Let’s look a minimal example, where we create some axes with plt.subplots, also see this question,

import matplotlib.pyplot as plt

fig, axes = plt.subplots(ncols=2,nrows=3, sharex=True, sharey=True)

for i, ax in enumerate(axes.flat):
ax.scatter([i//2+1, i],[i,i//3])

plt.show()


Here, axes is a numpy array of axes,

print(type(axes))
> <type 'numpy.ndarray'>
print(axes.shape)
> (3L, 2L)


axes.flat is not a function, it’s an attribute of the numpy.ndarray: numpy.ndarray.flat

ndarray.flat
A 1-D iterator over the array.
This is a numpy.flatiter instance, which acts similarly to, but is not a subclass of, Pythonâ€™s built-in iterator object.

Example:

import numpy as np

a = np.array([[2,3],
[4,5],
[6,7]])

for i in a.flat:
print(i)


which would print the numbers 2 3 4 5 6 7.

Being an interator over the array, you can use it to loop over all the axes from the 3×2 array of axes,

for i, ax in enumerate(axes.flat):


For each iteration it would yield the next axes from that array, such that you may easily plot to all axes in a single loop.

An alternative would be to use axes.flatten(), where flatten() is method of the numpy array. Instead of an iterator, it returns a flattened version of the array:

for i, ax in enumerate(axes.flatten()):


There is no difference seen from the outside between the two.
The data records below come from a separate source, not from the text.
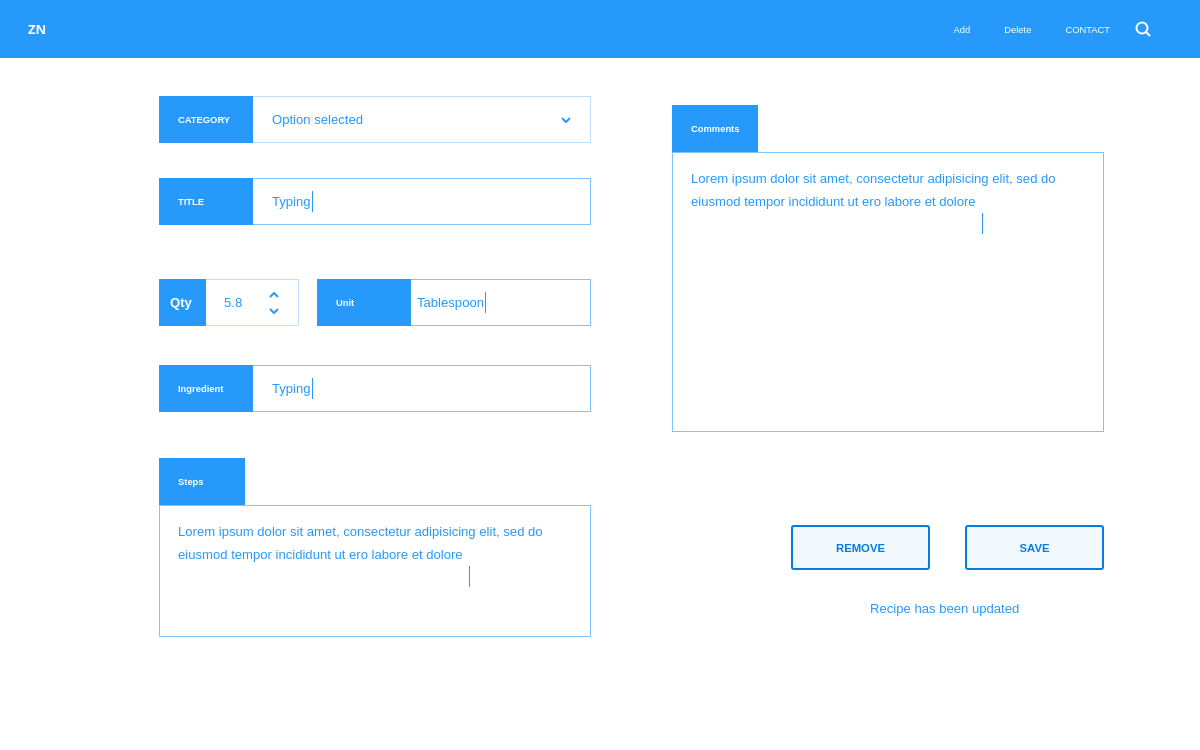
<!DOCTYPE html>
<html lang="en">
<head>
<meta charset="utf-8">
<title>Recipe editor</title>
<style>
:root {
  --blue: #2699fb;
  --line: #7fc4fd;
  --line-soft: #bce0fd;
  --action: #067de3;
  --action-fill: #f1f9ff;
  --white: #fff;
  --text: 13.1px;
  --small: 9.4px;
}
* { box-sizing: border-box; margin: 0; }
body {
  width: 1200px;
  height: 750px;
  overflow: hidden;
  background: var(--white);
  color: var(--blue);
  font: var(--text)/23px "Liberation Sans", Arial, sans-serif;
}
svg { display: block; fill: none; stroke: currentColor; stroke-width: 2; }

.topbar {
  display: flex;
  align-items: center;
  justify-content: space-between;
  height: 58px;
  padding: 0 49px 0 28px;
  background: var(--blue);
  color: var(--white);
}
.brand { font: 700 13.1px "Open Sans", sans-serif; }
.menu { display: flex; align-items: center; gap: 34px; font-size: var(--small); }
.menu a { color: inherit; text-decoration: none; }
.menu .search { margin-left: -9px; }

main { display: flex; gap: 81px; padding-left: 159px; }
.column { width: 432px; }
.details { padding-top: 38px; }
.notes { padding-top: 47px; }

.field { display: flex; height: 47px; }
.label {
  display: flex;
  align-items: center;
  flex: none;
  width: 94px;
  height: 47px;
  padding-left: 19px;
  background: var(--blue);
  color: var(--white);
  font-size: var(--small);
  font-weight: 700;
}
.value {
  display: flex;
  align-items: center;
  flex: 1;
  padding: 0 19px 0 18px;
  border: 1px solid var(--line);
  border-left-width: 0;
  padding-left: 19px;
}
.select, .stepper { justify-content: space-between; border-color: var(--line-soft); }
.caret { width: 1px; height: 21px; margin-left: 1px; background: var(--blue); }

.title { margin-top: 35px; }
.measure { display: flex; gap: 18px; margin-top: 54px; }
.quantity { width: 140px; }
.quantity .label { width: 47px; padding-left: 11px; font-size: var(--text); }
.stepper { padding-left: 18px; }
.arrows { display: flex; flex-direction: column; gap: 10px; }
.unit { flex: 1; }
.unit .value { padding-left: 6px; }
.ingredient { margin-top: 39px; }
.steps { margin-top: 46px; }

.tab { width: 86px; }
.textarea { height: 132px; padding: 14px 18px; border: 1px solid var(--line); white-space: nowrap; }
.textarea .caret { margin-left: 291px; }
.comments .textarea { height: 280px; }

.actions { display: flex; justify-content: flex-end; gap: 35px; margin-top: 93px; }
.button {
  width: 139px;
  height: 45px;
  border: 2px solid var(--action);
  border-radius: 3px;
  background: var(--action-fill);
  color: var(--action);
  font-size: 11.3px;
  font-weight: 700;
  line-height: 42px;
  text-align: center;
  text-decoration: none;
}
.status { margin: 27px 0 0 198px; }
</style>
</head>
<body>
<header class="topbar">
  <div class="brand">ZN</div>
  <nav class="menu">
    <a href="#">Add</a>
    <a href="#">Delete</a>
    <a href="#">CONTACT</a>
    <a class="search" href="#" aria-label="Search">
      <svg width="16" height="16" viewBox="0 0 16 16"><circle cx="7" cy="7" r="5.5"/><path d="M11 11 L15 15"/></svg>
    </a>
  </nav>
</header>

<main>
  <section class="column details">
    <div class="field category">
      <div class="label">CATEGORY</div>
      <div class="value select">
        <span>Option selected</span>
        <svg width="10" height="6" viewBox="0 0 10 6"><path d="M1 1 L5 5 L9 1"/></svg>
      </div>
    </div>

    <div class="field title">
      <div class="label">TITLE</div>
      <div class="value">Typing<span class="caret"></span></div>
    </div>

    <div class="measure">
      <div class="field quantity">
        <div class="label">Qty</div>
        <div class="value stepper">
          <span>5.8</span>
          <span class="arrows">
            <svg width="10" height="6" viewBox="0 0 10 6"><path d="M1 5 L5 1 L9 5"/></svg>
            <svg width="10" height="6" viewBox="0 0 10 6"><path d="M1 1 L5 5 L9 1"/></svg>
          </span>
        </div>
      </div>
      <div class="field unit">
        <div class="label">Unit</div>
        <div class="value">Tablespoon<span class="caret"></span></div>
      </div>
    </div>

    <div class="field ingredient">
      <div class="label">Ingredient</div>
      <div class="value">Typing<span class="caret"></span></div>
    </div>

    <div class="steps">
      <div class="label tab">Steps</div>
      <div class="textarea">
        <p>Lorem ipsum dolor sit amet, consectetur adipisicing elit, sed do<br>eiusmod tempor incididunt ut ero labore et dolore</p>
        <div class="caret"></div>
      </div>
    </div>
  </section>

  <section class="column notes">
    <div class="comments">
      <div class="label tab">Comments</div>
      <div class="textarea">
        <p>Lorem ipsum dolor sit amet, consectetur adipisicing elit, sed do<br>eiusmod tempor incididunt ut ero labore et dolore</p>
        <div class="caret"></div>
      </div>
    </div>
    <div class="actions">
      <a class="button" href="#">REMOVE</a>
      <a class="button" href="#">SAVE</a>
    </div>
    <p class="status">Recipe has been updated</p>
  </section>
</main>
</body>
</html>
However an iterator does not actually create a new array and may hence be slightly faster (although this will never be noticable in the case of matplotlib axes objects).
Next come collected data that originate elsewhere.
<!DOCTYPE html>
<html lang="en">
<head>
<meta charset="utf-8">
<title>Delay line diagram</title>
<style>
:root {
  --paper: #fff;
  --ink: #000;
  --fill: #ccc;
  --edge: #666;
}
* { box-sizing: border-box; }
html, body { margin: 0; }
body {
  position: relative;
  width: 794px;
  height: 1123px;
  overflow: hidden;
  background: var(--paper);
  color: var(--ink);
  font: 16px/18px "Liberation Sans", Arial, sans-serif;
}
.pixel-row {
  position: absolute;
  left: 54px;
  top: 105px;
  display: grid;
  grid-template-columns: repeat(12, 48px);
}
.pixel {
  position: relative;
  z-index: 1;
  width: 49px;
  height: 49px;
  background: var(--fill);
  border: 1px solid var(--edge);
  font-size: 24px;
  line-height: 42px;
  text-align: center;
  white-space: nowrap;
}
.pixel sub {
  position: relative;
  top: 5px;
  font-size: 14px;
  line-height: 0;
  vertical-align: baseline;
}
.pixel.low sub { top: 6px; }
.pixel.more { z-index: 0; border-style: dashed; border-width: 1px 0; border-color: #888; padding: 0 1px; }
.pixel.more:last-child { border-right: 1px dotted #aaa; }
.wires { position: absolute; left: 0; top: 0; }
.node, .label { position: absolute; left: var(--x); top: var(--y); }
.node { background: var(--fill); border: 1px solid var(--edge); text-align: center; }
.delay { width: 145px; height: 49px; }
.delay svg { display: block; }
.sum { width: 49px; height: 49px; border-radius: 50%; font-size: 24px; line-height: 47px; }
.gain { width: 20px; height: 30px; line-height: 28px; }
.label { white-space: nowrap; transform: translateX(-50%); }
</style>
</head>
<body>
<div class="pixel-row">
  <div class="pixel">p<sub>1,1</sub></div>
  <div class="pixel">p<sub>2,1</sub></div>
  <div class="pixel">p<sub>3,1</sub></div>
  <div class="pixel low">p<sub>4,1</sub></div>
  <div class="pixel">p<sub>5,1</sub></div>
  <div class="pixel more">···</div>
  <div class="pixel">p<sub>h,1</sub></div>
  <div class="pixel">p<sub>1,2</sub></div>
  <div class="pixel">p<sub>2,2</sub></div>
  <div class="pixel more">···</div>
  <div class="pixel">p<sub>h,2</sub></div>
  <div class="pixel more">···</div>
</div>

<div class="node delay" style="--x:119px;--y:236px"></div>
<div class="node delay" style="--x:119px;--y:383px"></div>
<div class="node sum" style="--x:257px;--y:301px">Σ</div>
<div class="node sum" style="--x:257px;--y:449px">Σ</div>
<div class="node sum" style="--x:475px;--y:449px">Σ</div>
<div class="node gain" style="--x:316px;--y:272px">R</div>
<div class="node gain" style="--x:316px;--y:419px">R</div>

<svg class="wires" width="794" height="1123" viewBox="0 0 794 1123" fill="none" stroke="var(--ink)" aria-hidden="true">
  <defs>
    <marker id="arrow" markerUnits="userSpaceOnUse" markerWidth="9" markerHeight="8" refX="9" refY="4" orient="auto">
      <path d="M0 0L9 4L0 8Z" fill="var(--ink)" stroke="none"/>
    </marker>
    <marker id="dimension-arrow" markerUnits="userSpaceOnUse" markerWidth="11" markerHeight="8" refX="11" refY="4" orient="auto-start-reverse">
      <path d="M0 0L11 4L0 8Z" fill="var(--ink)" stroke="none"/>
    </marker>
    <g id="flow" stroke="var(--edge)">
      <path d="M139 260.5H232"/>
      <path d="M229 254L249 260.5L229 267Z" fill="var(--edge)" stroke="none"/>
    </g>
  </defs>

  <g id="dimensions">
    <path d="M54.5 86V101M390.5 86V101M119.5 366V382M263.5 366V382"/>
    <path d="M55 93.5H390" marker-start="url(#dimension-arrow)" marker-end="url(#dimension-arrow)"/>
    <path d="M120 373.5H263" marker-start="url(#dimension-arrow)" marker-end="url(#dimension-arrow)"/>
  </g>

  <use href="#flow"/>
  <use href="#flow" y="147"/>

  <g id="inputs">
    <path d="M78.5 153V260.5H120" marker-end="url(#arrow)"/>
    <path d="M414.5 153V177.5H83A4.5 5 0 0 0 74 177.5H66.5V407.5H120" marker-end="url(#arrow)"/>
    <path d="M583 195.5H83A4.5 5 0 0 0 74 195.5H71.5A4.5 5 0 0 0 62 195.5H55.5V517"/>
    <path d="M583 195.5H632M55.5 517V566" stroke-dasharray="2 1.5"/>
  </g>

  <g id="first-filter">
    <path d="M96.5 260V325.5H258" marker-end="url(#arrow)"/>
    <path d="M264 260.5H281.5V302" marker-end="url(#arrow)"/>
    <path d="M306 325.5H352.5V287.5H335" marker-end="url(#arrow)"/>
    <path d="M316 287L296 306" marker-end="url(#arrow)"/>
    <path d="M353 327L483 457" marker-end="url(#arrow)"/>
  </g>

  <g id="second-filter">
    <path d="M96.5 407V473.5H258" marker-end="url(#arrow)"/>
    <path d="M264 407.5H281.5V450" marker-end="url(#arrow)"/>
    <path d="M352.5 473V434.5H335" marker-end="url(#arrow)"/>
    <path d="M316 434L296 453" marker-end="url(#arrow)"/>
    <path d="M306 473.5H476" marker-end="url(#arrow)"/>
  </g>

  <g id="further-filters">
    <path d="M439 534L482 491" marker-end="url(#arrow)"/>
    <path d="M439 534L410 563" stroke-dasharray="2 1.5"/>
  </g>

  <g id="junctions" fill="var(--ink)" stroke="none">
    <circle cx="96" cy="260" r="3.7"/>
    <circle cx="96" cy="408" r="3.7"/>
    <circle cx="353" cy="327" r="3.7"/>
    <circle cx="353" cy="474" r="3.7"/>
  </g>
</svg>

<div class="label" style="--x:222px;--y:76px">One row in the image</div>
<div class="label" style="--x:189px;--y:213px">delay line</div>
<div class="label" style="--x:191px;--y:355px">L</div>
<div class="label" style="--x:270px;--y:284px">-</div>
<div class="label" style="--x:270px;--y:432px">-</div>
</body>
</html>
flat1 = [ax for ax in axes.flat]
flat2 = axes.flatten()
print(flat1 == flat2)
> [ True  True  True  True  True  True]


Iterating a flattened version of the axes array has the advantage that you will save one loop, compared to the naive approach of iterating over rows and columns separately,

for row in axes:
for ax in row:
ax.scatter(...)